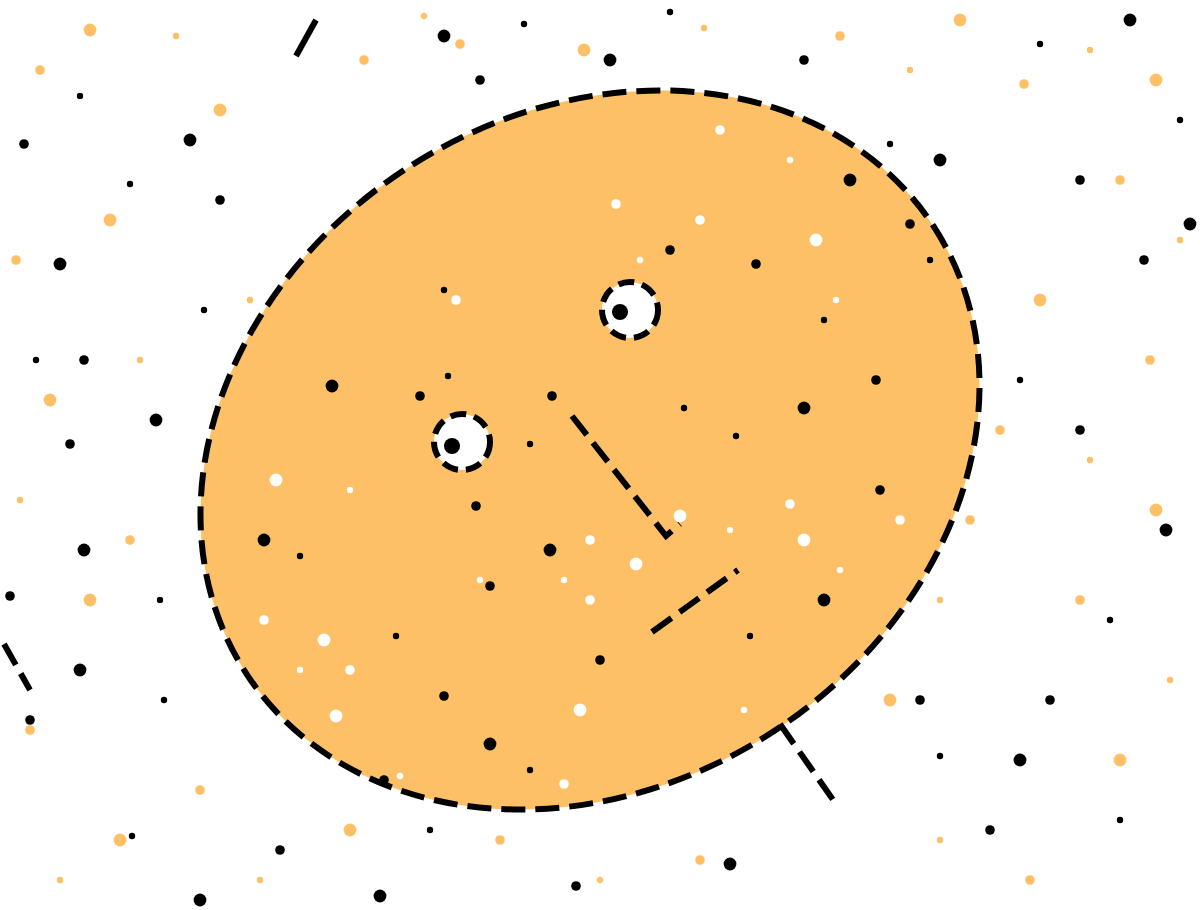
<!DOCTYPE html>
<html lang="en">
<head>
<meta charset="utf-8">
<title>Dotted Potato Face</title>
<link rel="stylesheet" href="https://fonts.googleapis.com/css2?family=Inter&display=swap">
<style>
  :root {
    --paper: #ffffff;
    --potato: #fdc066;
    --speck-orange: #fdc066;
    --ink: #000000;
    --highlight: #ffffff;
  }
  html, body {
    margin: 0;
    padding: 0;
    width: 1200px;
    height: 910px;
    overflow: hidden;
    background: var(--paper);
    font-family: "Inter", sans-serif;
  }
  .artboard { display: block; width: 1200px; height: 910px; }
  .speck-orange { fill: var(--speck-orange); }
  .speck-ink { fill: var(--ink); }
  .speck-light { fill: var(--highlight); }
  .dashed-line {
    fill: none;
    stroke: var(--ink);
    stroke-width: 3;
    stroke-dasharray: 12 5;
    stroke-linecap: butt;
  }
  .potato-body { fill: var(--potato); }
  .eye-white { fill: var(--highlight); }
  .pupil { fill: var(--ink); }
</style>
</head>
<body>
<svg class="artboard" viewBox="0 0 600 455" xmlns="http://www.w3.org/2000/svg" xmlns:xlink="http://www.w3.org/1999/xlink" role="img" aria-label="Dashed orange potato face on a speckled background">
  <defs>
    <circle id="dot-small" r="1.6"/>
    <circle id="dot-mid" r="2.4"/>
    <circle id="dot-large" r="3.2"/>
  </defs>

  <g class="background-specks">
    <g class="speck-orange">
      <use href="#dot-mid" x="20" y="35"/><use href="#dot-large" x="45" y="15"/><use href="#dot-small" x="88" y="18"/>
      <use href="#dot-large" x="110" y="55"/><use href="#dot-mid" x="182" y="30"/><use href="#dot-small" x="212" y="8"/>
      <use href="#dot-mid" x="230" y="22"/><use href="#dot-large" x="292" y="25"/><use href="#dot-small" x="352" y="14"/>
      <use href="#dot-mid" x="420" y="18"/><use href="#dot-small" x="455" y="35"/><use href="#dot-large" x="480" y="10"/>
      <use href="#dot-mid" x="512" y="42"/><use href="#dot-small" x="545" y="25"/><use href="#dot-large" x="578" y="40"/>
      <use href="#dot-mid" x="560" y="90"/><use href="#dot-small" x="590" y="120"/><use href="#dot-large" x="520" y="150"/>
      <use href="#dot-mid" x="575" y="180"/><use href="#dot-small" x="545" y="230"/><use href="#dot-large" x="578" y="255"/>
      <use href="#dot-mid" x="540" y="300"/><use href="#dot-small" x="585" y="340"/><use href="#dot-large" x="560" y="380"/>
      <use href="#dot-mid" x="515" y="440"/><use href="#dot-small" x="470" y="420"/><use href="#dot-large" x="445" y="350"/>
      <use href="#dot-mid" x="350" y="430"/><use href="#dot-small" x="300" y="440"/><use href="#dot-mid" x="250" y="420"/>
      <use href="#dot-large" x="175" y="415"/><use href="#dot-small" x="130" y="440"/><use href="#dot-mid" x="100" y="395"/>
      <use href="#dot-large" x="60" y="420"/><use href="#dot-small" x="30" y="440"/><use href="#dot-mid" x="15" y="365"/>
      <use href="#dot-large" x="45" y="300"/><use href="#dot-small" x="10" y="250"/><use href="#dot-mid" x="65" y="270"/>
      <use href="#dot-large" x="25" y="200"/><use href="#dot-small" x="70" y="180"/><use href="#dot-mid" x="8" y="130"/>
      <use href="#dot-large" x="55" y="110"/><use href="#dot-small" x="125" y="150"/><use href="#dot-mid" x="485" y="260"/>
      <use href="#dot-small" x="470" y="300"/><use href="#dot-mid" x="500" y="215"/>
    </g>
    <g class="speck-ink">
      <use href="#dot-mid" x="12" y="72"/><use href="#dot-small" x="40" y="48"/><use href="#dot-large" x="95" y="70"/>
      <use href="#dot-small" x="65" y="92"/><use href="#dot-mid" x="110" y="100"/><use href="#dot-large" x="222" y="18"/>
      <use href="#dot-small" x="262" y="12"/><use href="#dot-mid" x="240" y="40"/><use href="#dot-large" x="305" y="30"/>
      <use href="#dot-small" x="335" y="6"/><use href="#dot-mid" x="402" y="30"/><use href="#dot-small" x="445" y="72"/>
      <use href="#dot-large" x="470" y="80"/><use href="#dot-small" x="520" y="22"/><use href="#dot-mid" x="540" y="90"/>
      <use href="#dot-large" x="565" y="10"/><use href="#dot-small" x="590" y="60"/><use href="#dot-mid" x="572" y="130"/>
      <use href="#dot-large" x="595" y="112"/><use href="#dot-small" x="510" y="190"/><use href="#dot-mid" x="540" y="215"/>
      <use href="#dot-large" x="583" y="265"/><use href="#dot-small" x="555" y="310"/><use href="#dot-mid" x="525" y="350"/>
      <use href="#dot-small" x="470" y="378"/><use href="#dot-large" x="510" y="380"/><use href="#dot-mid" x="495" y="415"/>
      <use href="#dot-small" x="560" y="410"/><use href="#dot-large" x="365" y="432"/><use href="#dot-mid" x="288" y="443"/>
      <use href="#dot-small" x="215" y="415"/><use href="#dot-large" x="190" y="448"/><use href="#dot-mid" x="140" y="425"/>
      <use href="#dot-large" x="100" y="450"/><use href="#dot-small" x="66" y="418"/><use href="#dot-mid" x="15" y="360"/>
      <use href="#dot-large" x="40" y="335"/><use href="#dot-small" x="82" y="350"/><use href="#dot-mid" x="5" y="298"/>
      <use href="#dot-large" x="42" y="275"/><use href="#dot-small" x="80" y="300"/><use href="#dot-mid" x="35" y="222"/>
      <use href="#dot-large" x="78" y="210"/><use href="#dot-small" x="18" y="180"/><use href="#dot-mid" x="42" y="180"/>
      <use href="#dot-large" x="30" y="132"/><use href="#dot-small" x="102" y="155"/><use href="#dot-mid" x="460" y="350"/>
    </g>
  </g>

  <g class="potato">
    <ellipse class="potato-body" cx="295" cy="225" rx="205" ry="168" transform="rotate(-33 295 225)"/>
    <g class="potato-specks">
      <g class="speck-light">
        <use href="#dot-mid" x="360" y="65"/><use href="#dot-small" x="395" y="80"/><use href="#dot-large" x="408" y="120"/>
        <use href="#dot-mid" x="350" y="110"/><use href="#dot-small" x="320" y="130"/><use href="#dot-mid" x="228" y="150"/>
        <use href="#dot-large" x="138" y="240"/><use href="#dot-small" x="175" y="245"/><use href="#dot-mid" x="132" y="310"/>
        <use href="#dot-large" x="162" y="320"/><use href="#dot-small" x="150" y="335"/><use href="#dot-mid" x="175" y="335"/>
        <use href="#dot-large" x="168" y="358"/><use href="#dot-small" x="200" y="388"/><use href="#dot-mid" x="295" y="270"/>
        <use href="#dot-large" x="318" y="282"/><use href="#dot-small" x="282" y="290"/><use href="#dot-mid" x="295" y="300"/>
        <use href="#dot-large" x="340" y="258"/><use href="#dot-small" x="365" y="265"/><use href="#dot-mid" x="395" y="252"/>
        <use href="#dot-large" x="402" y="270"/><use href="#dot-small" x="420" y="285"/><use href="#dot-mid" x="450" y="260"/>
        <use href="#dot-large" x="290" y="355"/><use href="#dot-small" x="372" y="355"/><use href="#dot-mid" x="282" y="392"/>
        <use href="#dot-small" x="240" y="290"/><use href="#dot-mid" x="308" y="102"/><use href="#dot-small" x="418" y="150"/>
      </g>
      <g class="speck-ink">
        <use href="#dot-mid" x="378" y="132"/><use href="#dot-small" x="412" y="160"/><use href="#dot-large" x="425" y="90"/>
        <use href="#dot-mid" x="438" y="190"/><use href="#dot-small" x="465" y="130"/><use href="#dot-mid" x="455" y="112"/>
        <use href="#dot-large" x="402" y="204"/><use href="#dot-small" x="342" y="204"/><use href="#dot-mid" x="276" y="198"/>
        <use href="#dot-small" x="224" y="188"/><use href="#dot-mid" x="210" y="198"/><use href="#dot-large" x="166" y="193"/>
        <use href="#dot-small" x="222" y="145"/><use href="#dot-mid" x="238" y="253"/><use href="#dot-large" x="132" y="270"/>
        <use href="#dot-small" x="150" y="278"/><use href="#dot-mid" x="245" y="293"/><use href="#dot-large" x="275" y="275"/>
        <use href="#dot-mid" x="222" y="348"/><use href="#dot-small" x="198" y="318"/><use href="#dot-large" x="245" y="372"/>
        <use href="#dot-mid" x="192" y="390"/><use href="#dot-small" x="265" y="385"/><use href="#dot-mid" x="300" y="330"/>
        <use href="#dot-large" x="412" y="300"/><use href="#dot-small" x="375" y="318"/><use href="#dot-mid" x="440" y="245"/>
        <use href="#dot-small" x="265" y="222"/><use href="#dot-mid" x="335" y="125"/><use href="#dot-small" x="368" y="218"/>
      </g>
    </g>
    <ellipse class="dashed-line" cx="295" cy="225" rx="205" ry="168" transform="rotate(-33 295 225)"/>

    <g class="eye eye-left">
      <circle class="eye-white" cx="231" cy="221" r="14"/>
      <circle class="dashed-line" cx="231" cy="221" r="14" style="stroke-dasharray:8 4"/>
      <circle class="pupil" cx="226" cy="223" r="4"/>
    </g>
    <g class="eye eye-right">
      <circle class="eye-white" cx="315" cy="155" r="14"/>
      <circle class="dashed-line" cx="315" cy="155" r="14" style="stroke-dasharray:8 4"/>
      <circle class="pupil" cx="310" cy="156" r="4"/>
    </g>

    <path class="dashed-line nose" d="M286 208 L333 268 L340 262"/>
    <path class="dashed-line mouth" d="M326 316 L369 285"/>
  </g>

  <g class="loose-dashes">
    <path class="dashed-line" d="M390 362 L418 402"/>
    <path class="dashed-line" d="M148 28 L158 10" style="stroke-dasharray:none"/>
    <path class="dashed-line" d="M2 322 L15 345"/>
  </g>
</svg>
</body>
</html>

· · · · ·

§ TASK: Show all lines above holding the word "pupil".

§ SOLVED EXERCISE:
  .pupil { fill: var(--ink); }
      <circle class="pupil" cx="226" cy="223" r="4"/>
      <circle class="pupil" cx="310" cy="156" r="4"/>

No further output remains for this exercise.